OBJECTIVES: Men treated with androgen deprivation therapy (ADT) or radiation therapy (RT) for prostate cancer have an increased risk for fractures.

Given uncertainty as to whether specific clinical factors can identify men at increased risk, we sought to develop a prognostic index for risk of fracture in this population.

MATERIALS AND METHODS: We used the Surveillance, Epidemiology, and End Results-Medicare database to identify men who received ADT or RT after being diagnosed with localized prostate cancer in 2007-2009. Cox proportional hazards models tested the association of potential risk factors with fracture. In a derivation group, hazard ratios were used to assign points for factors independently related to fracture. The prognostic index was then applied to a validation group.

RESULTS: The sample of 5824 men had a median age of 73.0years; 82.9% were white and 8.6% had a fracture within 2years of treatment for prostate cancer. The Cox model identified 8 variables (age, race, hormone treatment, Elixhauser score, anxiety, Parkinson's, fall-inducing medications and disability status) independently associated with fracture. In the derivation cohort, 4.3% of the sample experienced a fracture in the low-risk group, 8.9% in the intermediate group, and 19.2% in the high-risk group (C statistic, 0.749). The index was applied to the validation cohort (C statistic, 0.782).

CONCLUSION: The prognostic index can help to identify patients at increased risk for fracture. This underscores the importance of identifying risk factors for fracture, given the substantial variation in fracture risk in men treated with ADT or RT.

Written by:
Graham-Steed TR, Soulos PR, Dearing N, Concato J, Tinetti ME, Gross CP.   Are you the author?
Cancer Outcomes, Public Policy, and Effectiveness Research (COPPER) Center, Yale Comprehensive Cancer Center, Yale University School of Medicine, New Haven, CT, USA; Department of Medicine, Yale University School of Medicine, New Haven, CT, USA; Bernard J. Dunn School of Pharmacy, Shenandoah University, Winchester, VA, USA; Clinical Epidemiology Research Center, Medical Service, Department of Veterans Affairs Connecticut HealthCare System, West Haven Veterans Affairs Medical Center, West Haven, CT, USA; Department of Medicine, Yale University School of Medicine, New Haven, CT, USA.  
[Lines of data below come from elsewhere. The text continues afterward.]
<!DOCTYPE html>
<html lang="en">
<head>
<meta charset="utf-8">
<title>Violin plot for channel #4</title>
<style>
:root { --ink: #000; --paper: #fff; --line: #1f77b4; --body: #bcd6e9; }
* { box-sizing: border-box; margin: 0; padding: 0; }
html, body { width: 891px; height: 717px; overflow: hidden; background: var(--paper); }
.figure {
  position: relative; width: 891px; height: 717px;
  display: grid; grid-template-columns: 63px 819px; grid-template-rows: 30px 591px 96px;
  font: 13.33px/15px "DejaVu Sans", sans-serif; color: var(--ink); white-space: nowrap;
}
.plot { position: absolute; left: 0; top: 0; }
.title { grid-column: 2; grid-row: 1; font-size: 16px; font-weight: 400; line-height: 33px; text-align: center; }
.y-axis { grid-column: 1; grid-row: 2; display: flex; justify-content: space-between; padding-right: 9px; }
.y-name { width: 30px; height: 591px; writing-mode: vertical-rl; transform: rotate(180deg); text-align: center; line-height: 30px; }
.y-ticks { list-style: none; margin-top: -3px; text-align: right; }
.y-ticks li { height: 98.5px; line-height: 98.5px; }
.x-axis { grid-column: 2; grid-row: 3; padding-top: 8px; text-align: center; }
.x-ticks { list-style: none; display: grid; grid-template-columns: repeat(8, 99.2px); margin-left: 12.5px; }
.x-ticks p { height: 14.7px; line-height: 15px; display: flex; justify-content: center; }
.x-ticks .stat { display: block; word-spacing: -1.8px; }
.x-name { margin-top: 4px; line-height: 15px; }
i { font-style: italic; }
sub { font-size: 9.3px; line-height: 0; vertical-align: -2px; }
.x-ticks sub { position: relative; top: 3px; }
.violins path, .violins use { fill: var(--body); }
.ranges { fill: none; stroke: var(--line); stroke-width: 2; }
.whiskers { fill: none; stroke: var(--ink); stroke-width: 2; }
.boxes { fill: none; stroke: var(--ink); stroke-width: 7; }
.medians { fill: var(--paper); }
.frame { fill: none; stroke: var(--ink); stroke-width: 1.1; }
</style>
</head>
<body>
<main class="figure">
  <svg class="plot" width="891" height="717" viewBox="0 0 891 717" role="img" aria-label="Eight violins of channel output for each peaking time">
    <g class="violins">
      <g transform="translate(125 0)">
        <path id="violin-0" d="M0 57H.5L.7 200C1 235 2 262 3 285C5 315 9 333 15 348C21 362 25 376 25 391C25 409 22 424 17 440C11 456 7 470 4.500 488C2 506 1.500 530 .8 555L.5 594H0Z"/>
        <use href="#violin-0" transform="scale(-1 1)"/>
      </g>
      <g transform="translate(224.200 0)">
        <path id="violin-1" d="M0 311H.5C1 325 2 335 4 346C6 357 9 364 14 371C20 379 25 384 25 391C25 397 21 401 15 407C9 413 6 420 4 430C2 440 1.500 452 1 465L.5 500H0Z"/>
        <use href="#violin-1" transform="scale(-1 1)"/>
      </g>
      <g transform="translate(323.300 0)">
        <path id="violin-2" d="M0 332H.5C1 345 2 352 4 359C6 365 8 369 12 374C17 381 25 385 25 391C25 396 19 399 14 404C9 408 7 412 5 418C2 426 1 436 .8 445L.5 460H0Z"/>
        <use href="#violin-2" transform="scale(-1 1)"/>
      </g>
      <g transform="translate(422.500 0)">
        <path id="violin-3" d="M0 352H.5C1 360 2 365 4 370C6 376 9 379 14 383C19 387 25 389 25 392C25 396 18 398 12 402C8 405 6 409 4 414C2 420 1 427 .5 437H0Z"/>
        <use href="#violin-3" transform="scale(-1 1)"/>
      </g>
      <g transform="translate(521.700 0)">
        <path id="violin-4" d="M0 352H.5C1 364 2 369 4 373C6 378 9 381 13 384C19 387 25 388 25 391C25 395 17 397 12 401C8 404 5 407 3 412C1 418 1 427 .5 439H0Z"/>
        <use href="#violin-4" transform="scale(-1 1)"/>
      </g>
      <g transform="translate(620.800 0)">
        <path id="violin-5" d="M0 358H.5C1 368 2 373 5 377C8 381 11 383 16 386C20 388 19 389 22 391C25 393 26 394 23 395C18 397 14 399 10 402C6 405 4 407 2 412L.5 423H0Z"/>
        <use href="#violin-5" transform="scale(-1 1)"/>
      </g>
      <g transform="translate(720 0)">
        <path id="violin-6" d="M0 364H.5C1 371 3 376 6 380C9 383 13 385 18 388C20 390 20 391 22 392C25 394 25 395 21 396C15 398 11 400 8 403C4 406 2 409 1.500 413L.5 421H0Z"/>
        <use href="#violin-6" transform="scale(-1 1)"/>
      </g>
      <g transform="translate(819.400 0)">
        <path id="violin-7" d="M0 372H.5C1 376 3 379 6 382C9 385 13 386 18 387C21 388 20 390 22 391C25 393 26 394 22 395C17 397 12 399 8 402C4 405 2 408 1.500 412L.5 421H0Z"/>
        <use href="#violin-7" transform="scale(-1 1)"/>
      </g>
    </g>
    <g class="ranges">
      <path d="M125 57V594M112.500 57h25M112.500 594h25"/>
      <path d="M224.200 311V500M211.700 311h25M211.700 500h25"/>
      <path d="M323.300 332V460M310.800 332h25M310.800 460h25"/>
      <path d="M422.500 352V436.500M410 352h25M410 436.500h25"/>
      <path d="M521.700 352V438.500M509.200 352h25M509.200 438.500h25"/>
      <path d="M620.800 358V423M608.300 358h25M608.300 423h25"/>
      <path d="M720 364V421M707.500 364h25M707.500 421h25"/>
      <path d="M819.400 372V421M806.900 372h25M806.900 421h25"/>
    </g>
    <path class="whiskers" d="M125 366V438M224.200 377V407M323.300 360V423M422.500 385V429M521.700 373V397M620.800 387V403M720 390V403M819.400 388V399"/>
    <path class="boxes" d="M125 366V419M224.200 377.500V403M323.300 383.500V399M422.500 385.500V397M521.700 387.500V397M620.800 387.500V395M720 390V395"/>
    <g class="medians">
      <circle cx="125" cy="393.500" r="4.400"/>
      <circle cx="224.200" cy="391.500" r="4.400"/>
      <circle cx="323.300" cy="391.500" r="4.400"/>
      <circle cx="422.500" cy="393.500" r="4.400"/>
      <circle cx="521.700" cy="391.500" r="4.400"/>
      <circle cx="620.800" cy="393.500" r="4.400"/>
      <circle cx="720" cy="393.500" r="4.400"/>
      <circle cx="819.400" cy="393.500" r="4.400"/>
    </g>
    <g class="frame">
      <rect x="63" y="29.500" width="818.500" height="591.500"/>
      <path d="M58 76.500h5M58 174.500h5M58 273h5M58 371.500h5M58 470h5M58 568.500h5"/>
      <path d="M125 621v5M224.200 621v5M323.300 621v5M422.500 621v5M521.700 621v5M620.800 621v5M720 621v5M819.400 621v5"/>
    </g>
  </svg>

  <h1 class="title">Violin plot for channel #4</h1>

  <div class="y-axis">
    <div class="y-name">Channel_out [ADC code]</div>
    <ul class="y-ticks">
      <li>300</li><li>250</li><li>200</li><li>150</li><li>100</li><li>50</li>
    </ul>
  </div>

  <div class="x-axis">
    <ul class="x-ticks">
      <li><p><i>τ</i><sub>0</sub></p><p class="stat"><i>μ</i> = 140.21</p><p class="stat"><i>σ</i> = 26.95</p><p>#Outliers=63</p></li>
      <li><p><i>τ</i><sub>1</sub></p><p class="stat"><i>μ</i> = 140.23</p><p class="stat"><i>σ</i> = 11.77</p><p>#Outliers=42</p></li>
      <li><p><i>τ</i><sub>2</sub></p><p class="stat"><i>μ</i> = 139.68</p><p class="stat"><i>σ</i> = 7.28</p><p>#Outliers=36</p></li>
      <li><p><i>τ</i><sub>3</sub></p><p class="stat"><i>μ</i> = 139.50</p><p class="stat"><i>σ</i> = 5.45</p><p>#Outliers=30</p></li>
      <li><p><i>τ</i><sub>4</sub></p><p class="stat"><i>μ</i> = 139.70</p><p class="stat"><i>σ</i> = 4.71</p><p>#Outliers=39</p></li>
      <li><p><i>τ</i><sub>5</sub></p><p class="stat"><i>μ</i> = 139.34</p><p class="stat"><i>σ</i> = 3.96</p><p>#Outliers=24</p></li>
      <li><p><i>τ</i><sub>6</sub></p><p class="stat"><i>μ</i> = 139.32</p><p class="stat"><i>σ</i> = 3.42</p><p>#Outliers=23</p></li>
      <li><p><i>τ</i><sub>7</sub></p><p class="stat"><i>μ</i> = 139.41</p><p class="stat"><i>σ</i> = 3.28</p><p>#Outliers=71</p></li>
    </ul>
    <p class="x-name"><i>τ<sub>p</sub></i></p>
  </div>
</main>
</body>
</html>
Reference: J Geriatr Oncol. 2014 Sep 18. pii: S1879-4068(14)00144-1.
doi: 10.1016/j.jgo.2014.08.004

PubMed Abstract
PMID: 25240918 Prostate Cancer Section